So, suppose we're preparing a manual penetration test of a web application; wouldn't it be nice to be able to know beforehand the behavior of each individual input?
For example, changing an input's value may change the response we get in a certain way, or even not, which is equally valuable information.
Let's say that inputs that change the behavior of the web page are called active and those that don't are called blind.
Furthermore, it would be of even more interest if the value we input gets included in the HTTP response (or even written on the DOM client-side) and taking it one step further, where in the response.
These are the things Codename SCNR concerns itself about to a great degree, in order to self-optimize and perform as much of a surgical scan as possible.
In addition, due to its highly versatile scripting capabilities, it let's us create custom components like checks and plugins by means of custom scripts.
Now...being the hackers that we are, we'd like to extract the aforementioned highly valuable info for our manual pentest as well; so, it's time for me to give away some esoteric know-how and show you how to do exactly that.
We're going to abuse SCNR's security check system via a custom script, to make it think that a sink trace is worth running, and then, via a custom plugin, print out that ol' valuable information.
As you can see in the documentation, Codename SCNR's scripting capabilities are quite awesome and range from using scripts as:
- Static configuration.
- Dynamic configuration.
- Hooking-up into system callbacks.
- A way to add custom components (checks, plugins, platform fingerprinters) on the fly.
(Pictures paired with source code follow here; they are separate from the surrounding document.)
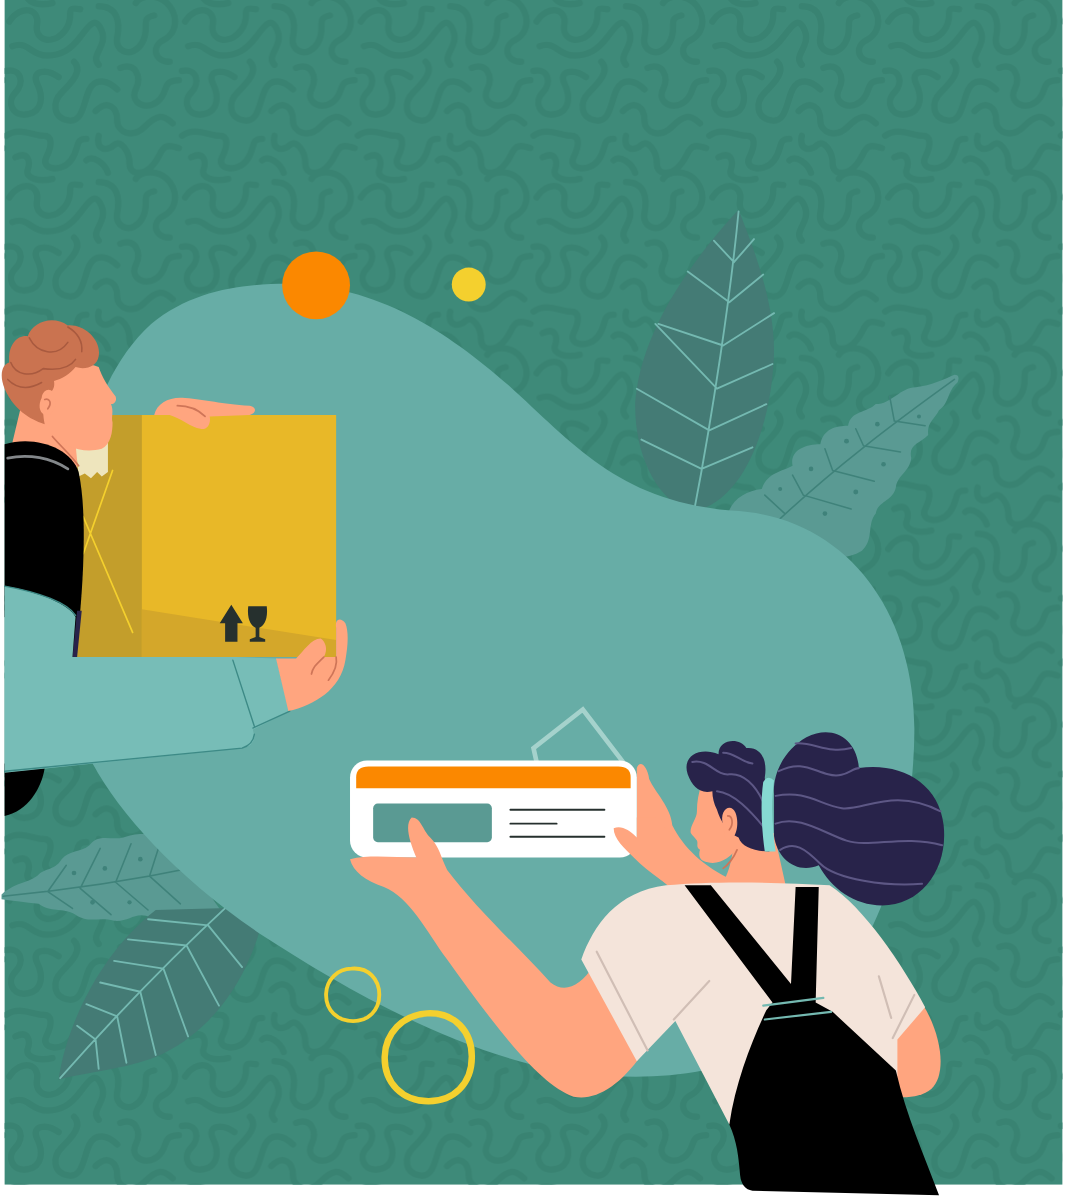
<!DOCTYPE html>
<html lang="en">
<head>
<meta charset="utf-8">
<title>Parcel delivery illustration</title>
<style>
:root{
  --paper:#ffffff; --green:#3e8a79; --maze:#398372; --blob:#67ada6;
  --leaf-dark:#447b75; --leaf-light:#5a9a93; --vein-light:#74b9b1; --vein-dark:#3f827a;
  --orange:#fb8800; --yellow:#f4d02e; --box:#e8b828; --box-side:#c39e2b; --box-shade:#d4a72a;
  --tape:#eee5bd; --ink:#26302e; --skin:#ffa57f; --skin-line:#cf7558; --ginger:#ca7350; --ginger-line:#a95a3f;
  --black:#000000; --sleeve:#77bdb7; --sleeve-line:#3d8a86; --navy:#28234a; --navy-line:#5d5785;
  --band:#86d9d2; --shirt:#f4e4da; --shirt-line:#d0beb5; --ghost:#a5d2cc;
}
html,body{margin:0;padding:0;background:var(--paper)}
body{width:1067px;height:1200px;overflow:hidden}
.scene{display:block;width:1067px;height:1200px}
.line{fill:none;stroke-linecap:round;stroke-linejoin:round}
.maze{stroke:var(--maze);stroke-width:4.2}
.ground{fill:var(--green)} .blob{fill:var(--blob)}
.leaf-dark{fill:var(--leaf-dark)} .leaf-light{fill:var(--leaf-light)}
.vein-light{stroke:var(--vein-light);stroke-width:1.2} .vein-dark{stroke:var(--vein-dark);stroke-width:1}
.spots{fill:var(--vein-dark)}
.orange{fill:var(--orange)} .yellow{fill:var(--yellow)} .white{fill:var(--paper)}
.ring{stroke:var(--yellow)} .ghost{stroke:var(--ghost);stroke-width:3;stroke-linejoin:miter}
.box{fill:var(--box)} .box-side{fill:var(--box-side)} .box-shade{fill:var(--box-shade)}
.crease{stroke:var(--yellow);stroke-width:1.1} .tape{fill:var(--tape)} .ink{fill:var(--ink)}
.skin{fill:var(--skin)} .skin-line{stroke:var(--skin-line);stroke-width:1.1}
.ginger{fill:var(--ginger)} .ginger-line{stroke:var(--ginger-line);stroke-width:1}
.black{fill:var(--black)} .collar{stroke:#83878a;stroke-width:1.8}
.sleeve{fill:var(--sleeve)} .sleeve-line{stroke:var(--sleeve-line);stroke-width:.9}
.navy{fill:var(--navy)} .navy-line{stroke:var(--navy-line);stroke-width:1.3} .band{fill:var(--band)}
.shirt{fill:var(--shirt)} .shirt-line{stroke:var(--shirt-line);stroke-width:1.4}
.strap-line{stroke:var(--vein-light);stroke-width:1.4}
.panel{fill:var(--leaf-light)} .label-text{stroke:var(--ink);stroke-width:1.2}
</style>
</head>
<body>
<svg class="scene" viewBox="0 0 692 778" preserveAspectRatio="none" role="img" aria-label="A courier holds a cardboard box while a customer holds up a shipping label">
  <defs>
    <g id="squiggles" class="line maze">
      <path d="M6 14C14 2 26 6 24 16S34 30 42 20S40 4 52 6"/>
      <path d="M8 30C18 26 20 36 30 36S46 32 52 24S62 10 66 20S58 36 64 42"/>
      <path d="M64 4C76 4 78 14 76 24S86 38 92 28S90 12 100 10"/>
      <path d="M88 2C92 -4 104 -4 110 4S114 22 106 26S100 40 110 40"/>
      <path d="M4 46C14 44 16 54 10 60S8 76 18 74S28 62 24 54S30 44 38 50"/>
      <path d="M48 40C54 46 46 54 40 60S34 76 44 78S54 66 58 58S70 52 76 58"/>
      <path d="M78 44C88 40 92 50 88 58S94 72 102 66S104 52 116 52"/>
      <path d="M62 72C70 64 76 70 76 78S86 90 94 82S106 74 112 80"/>
      <path d="M4 88C12 82 22 88 28 88S34 94 30 102S40 112 46 104S48 90 56 90"/>
      <path d="M64 88C62 98 70 98 74 94S84 98 84 106S94 114 100 106S104 92 116 96"/>
      <path d="M10 102C18 98 20 104 18 110S26 118 34 116M56 104C60 100 68 106 70 112"/>
    </g>
    <pattern id="maze-pattern" width="114" height="114" patternUnits="userSpaceOnUse">
      <use href="#squiggles"/>
      <use href="#squiggles" x="-114"/>
      <use href="#squiggles" x="114"/>
      <use href="#squiggles" y="-114"/>
      <use href="#squiggles" y="114"/>
    </pattern>
  </defs>

  <g id="background">
    <rect class="white" width="692" height="778"/>
    <rect class="ground" x="3" width="686" height="768"/>
    <rect x="3" width="686" height="768" fill="url(#maze-pattern)"/>
  </g>

  <g id="leaves-top">
    <path class="leaf-light" d="M472 334C474 324 484 318 494 317C498 306 507 306 514 302C512 292 522 288 532 288C534 278 542 276 550 276C552 266 562 268 568 262C578 262 584 251 594 251C604 250 612 246 619 243Q623 243 621 248C614 254 616 261 609 266C606 272 601 274 602 282C596 288 589 288 591 297C590 306 582 308 581 316C579 325 569 325 568 333C562 340 567 350 559 357C550 363 536 362 524 358Z"/>
    <path class="line vein-dark" d="M619 246C580 274 540 304 502 340M580 273L577 257M580 273L600 276M560 289L555 278M560 289L584 293M540 305L535 291M540 305L567 312M521 321L514 308M521 321L552 330M509 333L496 321"/>
    <g class="spots"><circle cx="569" cy="275" r="1.5"/><circle cx="549" cy="286" r="1.6"/><circle cx="526" cy="304" r="1.5"/><circle cx="573" cy="301" r="1.5"/><circle cx="555" cy="319" r="1.6"/><circle cx="535" cy="333" r="1.5"/><circle cx="596" cy="270" r="1.3"/><circle cx="506" cy="317" r="1.3"/></g>
    <path class="leaf-dark" d="M479 136C452 165 416 212 412 260C411 293 425 324 448 332C484 326 501 272 502 228C502 196 490 164 479 136Z"/>
    <path class="line vein-light" d="M479 137C474 190 462 270 450 332M476 170L463 156M476 170L489 155M473 196L446 176M473 196L495 178M469 224L427 210M469 224L502 203M465 252L425 210M465 252L501 236M460 279L413 252M460 279L497 262M455 304L416 285M455 304L488 290"/>
  </g>

  <g id="leaves-bottom">
    <path class="leaf-light" d="M1 580C10 572 17 573 24 568C29 562 35 565 40 557C45 551 52 553 58 548C64 540 72 545 80 543C90 539 99 542 108 540L150 600C140 592 130 588 122 590C112 590 108 598 98 595C88 590 84 598 74 597C64 594 58 599 49 593C40 588 33 592 25 586C16 585 9 584 1 583Z"/>
    <path class="line vein-dark" d="M2 581C45 577 85 571 128 562M31 578L43 561M31 578L47 589M52 576L65 550M52 576L72 593M75 572L85 547M75 572L96 590M97 568L104 546M97 568L117 586"/>
    <g class="spots"><circle cx="48" cy="566" r="1.5"/><circle cx="68" cy="563" r="1.5"/><circle cx="60" cy="585" r="1.5"/><circle cx="84" cy="585" r="1.4"/><circle cx="91" cy="557" r="1.5"/></g>
    <path class="leaf-dark" d="M38 700C43 664 66 617 101 590L172 588C164 631 140 666 106 683C85 693 60 694 38 700Z"/>
    <path class="line vein-light" d="M39 699C70 664 110 622 149 586M62 674L50 665M62 674L64 693M76 659L56 651M76 659L82 689M91 643L65 637M91 643L101 684M106 628L74 623M106 628L122 672M121 613L83 609M121 613L142 652M135 600L96 596M135 600L157 627"/>
  </g>

  <path class="blob" d="M52 300C62 262 74 232 98 210C125 188 157 184 186 184C245 185 290 215 330 250C372 288 402 325 474 331C548 334 594 396 593 475C592 566 556 645 498 680C455 702 396 702 344 690C282 674 222 640 168 605C114 568 78 528 60 495C40 440 42 340 52 300Z"/>

  <g id="dots-and-rings">
    <circle class="orange" cx="205" cy="185" r="22"/>
    <circle class="yellow" cx="304" cy="184.500" r="11"/>
    <path class="line ring" stroke-width="2.500" d="M228 628C239 627 246 635 246 645C246 655 239 662 229 662C219 662 211 655 211.500 644C212 635 219 628 228 628Z"/>
    <path class="line ring" stroke-width="4.200" d="M277 657C295 656 306 669 306 685C306 703 294 714 278 714C261 714 249 702 249.500 685C250 670 261 658 277 657Z"/>
    <path class="line ghost" d="M348 494L346 485L378 460L404 494"/>
  </g>

  <g id="courier">
    <path class="black" d="M3 495L29 498C27 511 18 526 3 529Z"/>
    <path class="skin" d="M14 262L40 268L58 294L50 312C38 298 22 290 8 287Z"/>
    <g id="parcel">
      <path class="box-side" d="M72 269H93V426H50V298Z"/>
      <path class="box" d="M92 269H218V426H92Z"/>
      <path class="box-shade" d="M92 395L218 415V426H92Z"/>
      <path class="line crease" d="M73 305L54 359M54 335L86 410"/>
      <path class="tape" d="M49 288L70 282V306L66 309L63 306L59 310L55 307L51 309Z"/>
      <path class="ink" d="M150 392L157.500 404H154V416H146V404H142.500Z"/>
      <path class="ink" d="M161 393H173C174 402 171 406 168.200 407V413L172 414.500V416H162V414.500L165.800 413V407C163 406 160 402 161 393Z"/>
    </g>
    <path class="black" d="M3 288C22 282 46 290 51 306C57 334 54 384 49 426H30L3 400Z"/>
    <path class="navy" d="M50 396L53 396L50 426H47Z"/>
    <path class="line collar" d="M5 297C19 294 33 297 44 304"/>
    <path class="sleeve" d="M3 380C26 384 45 392 49 400L47 426H153L180 427L188 461L164 473L165 478Q164 484 157 485L3 501Z"/>
    <path class="line sleeve-line" d="M151 428L165 471M180 428L188 461L164 472M3 380C26 384 44 391 49 399M3 500L157 485Q164 483 165 476"/>
    <path class="skin" d="M179 427L187 461C204 457 221 447 224 428C226 417 226 409 224 404C221 400 217 401 218 407V426H210C213 421 211 416 208 414C202 414 197 422 192 427Z"/>
    <path class="line skin-line" d="M210 426C206 430 203 432 202 437M218 426C219 431 216 437 213 441"/>
    <path class="skin" d="M100 269C102 261 110 257 120 258C134 259 143 262 162 263C167 264 166 268 162 269L136 270C137 275 134 279 130 278C124 277 117 271 110 269Z"/>
    <path class="line skin-line" d="M115 263C123 263 129 266 133 270"/>
    <path class="skin" d="M28 246C35 236 53 233 64 238C66 244 70 251 75 257C76 260 74 262 72 262C74 267 72 270 73 274C73 280 72 288 66 291C54 294 41 290 35 282L24 270Z"/>
    <path class="line skin-line" d="M34 283C39 289 46 295 51 302"/>
    <path class="ginger" d="M3 252C-1 242 2 236 6 235C5 224 11 217 18 218C21 209 34 204 44 211C54 210 66 220 64 231C63 238 55 240 49 238C46 242 40 246 35 247C36 252 33 255 30 256C27 263 28 270 29 275C23 273 10 268 3 252Z"/>
    <path class="skin" d="M27 258C28 251 35 251 36 258C37 264 34 270 29 269C25 267 25 262 27 258Z"/>
    <path class="line skin-line" d="M29 259C32 258 34 261 31 265"/>
    <path class="line ginger-line" d="M7 235C10 243 20 245 28 239C36 240 45 239 49 233M19 219C24 229 37 232 44 222M5 246C12 253 20 252 27 248M44 212Q54 218 53 228"/>
  </g>

  <g id="customer">
    <path class="skin" d="M413 556V498C415 492 420 497 421 505C425 514 435 523 436 535C443 549 456 562 476 571L458 590C440 581 423 568 413 552Z"/>
    <g id="shipping-label">
      <rect class="white" x="227" y="493" width="186" height="63" rx="11"/>
      <path class="orange" d="M231 511V504Q231 497 239 497H401Q409 497 409 504V511Z"/>
      <rect class="panel" x="242" y="521" width="77" height="25" rx="3"/>
      <path class="line label-text" d="M331 525H392M331 534H361M331 542.500H392"/>
    </g>
    <path class="skin" d="M413 530V543C408 538 403 535 398 537C398 544 405 550 411 556C421 566 434 575 448 582L460 566L425 530Z"/>
    <path class="skin" d="M227 557C240 554 256 556 270 556C266 546 262 535 267 530C273 530 274 538 279 543C285 549 286 556 290 564C308 588 336 614 357 637C366 644 376 640 385 626L416 684C402 704 386 714 372 711C348 703 316 658 290 622C276 603 266 582 249 575C237 571 229 565 227 557Z"/>
    <path class="skin" d="M581 660L599 652C611 672 614 697 604 706C598 711 589 712 578 711Z"/>
    <path class="skin" d="M475 548L502 540L510 576C496 582 480 581 468 574C472 567 474 560 475 553Z"/>
    <path class="shirt" d="M377 622C385 600 400 578 432 574C464 571 505 572 538 574C560 588 585 625 600 653L582 674V698L540 690L473 729L438 662L413 688Z"/>
    <path class="line shirt-line" d="M387 617L420 681M437 661L460 636M570 633L578 660M579 673L593 645"/>
    <path class="black" d="M444 574H461L513 638L516 575H531L529 650L540 656L581 694C588 724 599 748 609 775L488 772Q481 771 480 762C479 750 478 740 473 729C477 702 487 676 497 655L501 650Z"/>
    <path class="line strap-line" d="M495 652L534 647M496 661L539 656"/>
    <path class="skin" d="M455 509L496 505L501 552C492 553 485 551 478 550C474 556 466 561 459 559C453 558 453 554 454 551C451 549 453 547 452 545C451 543 449 542 448 540C447 536 452 531 452 526C452 520 453 514 455 509Z"/>
    <path class="line skin-line" d="M478 551C476 556 472 561 469 563"/>
    <path class="navy" d="M446 502C442 490 454 484 466 489C466 479 480 478 484 485C493 484 498 492 496 504L499 552C489 552 481 549 479 543C472 540 467 532 465 525C463 521 462 517 462 513C454 515 449 510 446 502Z"/>
    <path class="skin" d="M469 535C466 525 474 520 477 527C480 535 477 545 472 545C469 543 470 539 469 535Z"/>
    <path class="line skin-line" d="M472 529C475 529 476 534 473 538"/>
    <path class="line navy-line" d="M449 494C460 492 464 503 473 502S490 509 495 520M469 488C477 488 480 494 488 495M465 513C476 514 487 526 496 537"/>
    <path class="band" d="M495 507Q498 502 502 506C500 521 501 538 503 552H496C494 538 493 521 495 507Z"/>
    <path class="navy" d="M502 515C501 501 509 486 523 478C541 469 556 480 557 498C583 494 609 507 612 535C615 563 598 587 572 587C554 587 539 576 531 561C517 567 504 557 502 542Z"/>
    <path class="line navy-line" d="M505 500C519 493 526 499 537 502S552 498 557 498M503 516C523 512 532 522 546 524S579 510 610 526M503 534C518 528 534 540 549 545S586 541 611 548M506 551C515 545 522 550 532 560S575 575 598 573M516 482C528 481 537 489 552 485"/>
  </g>
</svg>
</body>
</html>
- Even a way to create custom scanners, like this article describes.
That's all for now, please leave your thoughts in the comments. :)